On March 8, team Gennev was on hand for “Be Bold: Stand Up for Change,” an event to celebrate International Women’s Day.
The Seattle event was spectacular – starting with the great food by That Brown Girl Cooks, on to the “Bold Women” history lesson from Dr. Devon Atchison, to the insightful panel discussion, through the breathtaking, heartbreaking snippet from the documentary film Girl Rising, and closing with the gorgeous music and lyrics of Star Anna. Hundreds of women attended, and there were many tears, laughs, and pledges to carry the momentum forward.
But that’s the question: how do we keep our enthusiasm from folding up along with the chairs and tables at Town Hall? It’s great to attend events like these, but it’s even greater if we can take that energy forward to make real and lasting change for women, their families, and communities all over the world.
Fortunately, the organizers of the Seattle event, Kate Isler and Nickie Smith, were already way ahead of me.
“How do I re-create the spirit and passion of
International Women’s Day, every day?”
Based on recommendations from the United Nations, here are Kate and Nickie’s suggestions for keeping the momentum of International Women’s Day going:
- Forge opportunities for women.
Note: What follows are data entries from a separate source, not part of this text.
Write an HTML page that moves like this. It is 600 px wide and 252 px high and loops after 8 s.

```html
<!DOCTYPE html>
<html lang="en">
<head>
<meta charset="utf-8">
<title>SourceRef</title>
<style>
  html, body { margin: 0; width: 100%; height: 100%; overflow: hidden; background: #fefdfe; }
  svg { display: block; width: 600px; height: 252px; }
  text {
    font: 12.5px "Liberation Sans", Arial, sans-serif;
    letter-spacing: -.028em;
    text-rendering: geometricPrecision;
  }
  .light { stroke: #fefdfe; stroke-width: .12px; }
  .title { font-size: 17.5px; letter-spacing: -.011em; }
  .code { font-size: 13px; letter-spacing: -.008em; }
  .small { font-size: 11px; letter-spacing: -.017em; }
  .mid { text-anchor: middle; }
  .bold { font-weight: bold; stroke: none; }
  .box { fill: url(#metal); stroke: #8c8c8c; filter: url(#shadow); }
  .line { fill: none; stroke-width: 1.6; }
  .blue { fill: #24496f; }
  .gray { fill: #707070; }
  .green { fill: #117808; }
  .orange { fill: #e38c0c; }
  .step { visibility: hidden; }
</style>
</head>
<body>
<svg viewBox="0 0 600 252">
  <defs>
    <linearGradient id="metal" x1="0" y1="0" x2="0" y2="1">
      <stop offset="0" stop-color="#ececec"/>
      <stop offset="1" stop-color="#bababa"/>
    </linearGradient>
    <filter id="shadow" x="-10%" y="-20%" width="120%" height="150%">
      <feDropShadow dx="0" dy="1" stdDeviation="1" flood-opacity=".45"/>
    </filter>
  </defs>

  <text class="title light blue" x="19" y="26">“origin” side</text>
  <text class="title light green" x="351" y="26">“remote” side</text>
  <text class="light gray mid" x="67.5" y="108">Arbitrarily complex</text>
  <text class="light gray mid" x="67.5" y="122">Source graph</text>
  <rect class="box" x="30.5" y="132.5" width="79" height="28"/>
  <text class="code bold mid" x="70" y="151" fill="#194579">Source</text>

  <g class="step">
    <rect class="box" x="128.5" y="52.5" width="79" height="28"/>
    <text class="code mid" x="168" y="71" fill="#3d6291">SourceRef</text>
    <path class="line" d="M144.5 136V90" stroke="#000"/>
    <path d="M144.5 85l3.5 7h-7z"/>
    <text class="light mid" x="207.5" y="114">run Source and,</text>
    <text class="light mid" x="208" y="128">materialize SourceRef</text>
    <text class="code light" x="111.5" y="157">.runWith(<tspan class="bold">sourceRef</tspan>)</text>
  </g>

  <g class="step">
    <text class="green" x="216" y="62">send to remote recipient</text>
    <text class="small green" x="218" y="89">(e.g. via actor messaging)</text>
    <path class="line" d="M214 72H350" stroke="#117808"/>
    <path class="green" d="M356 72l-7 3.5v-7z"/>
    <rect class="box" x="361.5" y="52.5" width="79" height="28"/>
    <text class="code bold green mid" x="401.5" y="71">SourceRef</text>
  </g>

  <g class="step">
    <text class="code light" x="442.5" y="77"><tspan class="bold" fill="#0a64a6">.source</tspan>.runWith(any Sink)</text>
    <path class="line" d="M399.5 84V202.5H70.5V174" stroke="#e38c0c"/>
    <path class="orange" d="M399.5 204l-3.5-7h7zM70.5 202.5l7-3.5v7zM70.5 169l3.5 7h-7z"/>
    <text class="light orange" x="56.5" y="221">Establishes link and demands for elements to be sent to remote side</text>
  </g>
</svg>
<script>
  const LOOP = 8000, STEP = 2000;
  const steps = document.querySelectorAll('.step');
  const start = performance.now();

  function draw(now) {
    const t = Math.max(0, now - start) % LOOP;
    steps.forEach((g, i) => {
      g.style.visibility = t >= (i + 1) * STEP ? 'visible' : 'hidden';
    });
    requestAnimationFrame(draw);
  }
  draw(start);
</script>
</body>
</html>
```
There are lots of women-owned, women-led companies out there. Find some. They’re in your neighborhood. Ask your friends; start small but start looking for them, and you’ll be pleasantly surprised by what you find. (Shannon: I wasn’t able to locate an app or website that tells you which businesses in your area are woman-owned or woman-led, but there may be one. If you know, please share in the comments!)
- Challenge bias and inequality. Gender inequality is often so “normal” that it’s nearly invisible until someone points it out. Be that someone. If you see an all-male panel, challenge it; offer to occupy a seat, if appropriate, or help the organizers locate some female experts. Monitor the pay gap, and if you’re responsible for the pay of others, don’t help propagate it. Challenge stereotypes – and by this, we mean all stereotypes, including the “inept father” as well as the “ditzy blonde female.” Support inclusive leadership. Call it out when you see it and reward those who are truly making an effort. Raising awareness – in your community, among family, with friends, every opportunity you get – is key.
- Campaign against violence. Educate young people on how to have positive, supportive, equal relationships. There’s a lot of female-victim blaming and male-perpetrator excusing behavior out there: don’t engage in it or let it go unchallenged. Report violence if you witness it. Support community groups that help counteract abuse.
- Champion women’s education. Donate to an organization that educates girls globally, and be a voice for your local schools. Help launch or fund a scholarship that provides educational funds to women or girls. Celebrate women’s accomplishments by talking about them on social media and with friends.
Finally, be an advocate for women in your daily life. Mentor a younger woman or seek out a mentor to help you grow. Connect women who can help one another. Gather women and the men who support them to set goals and find or carve out opportunities for women in your local community.
And take time to celebrate a very important woman in your life who tends to go unappreciated: you.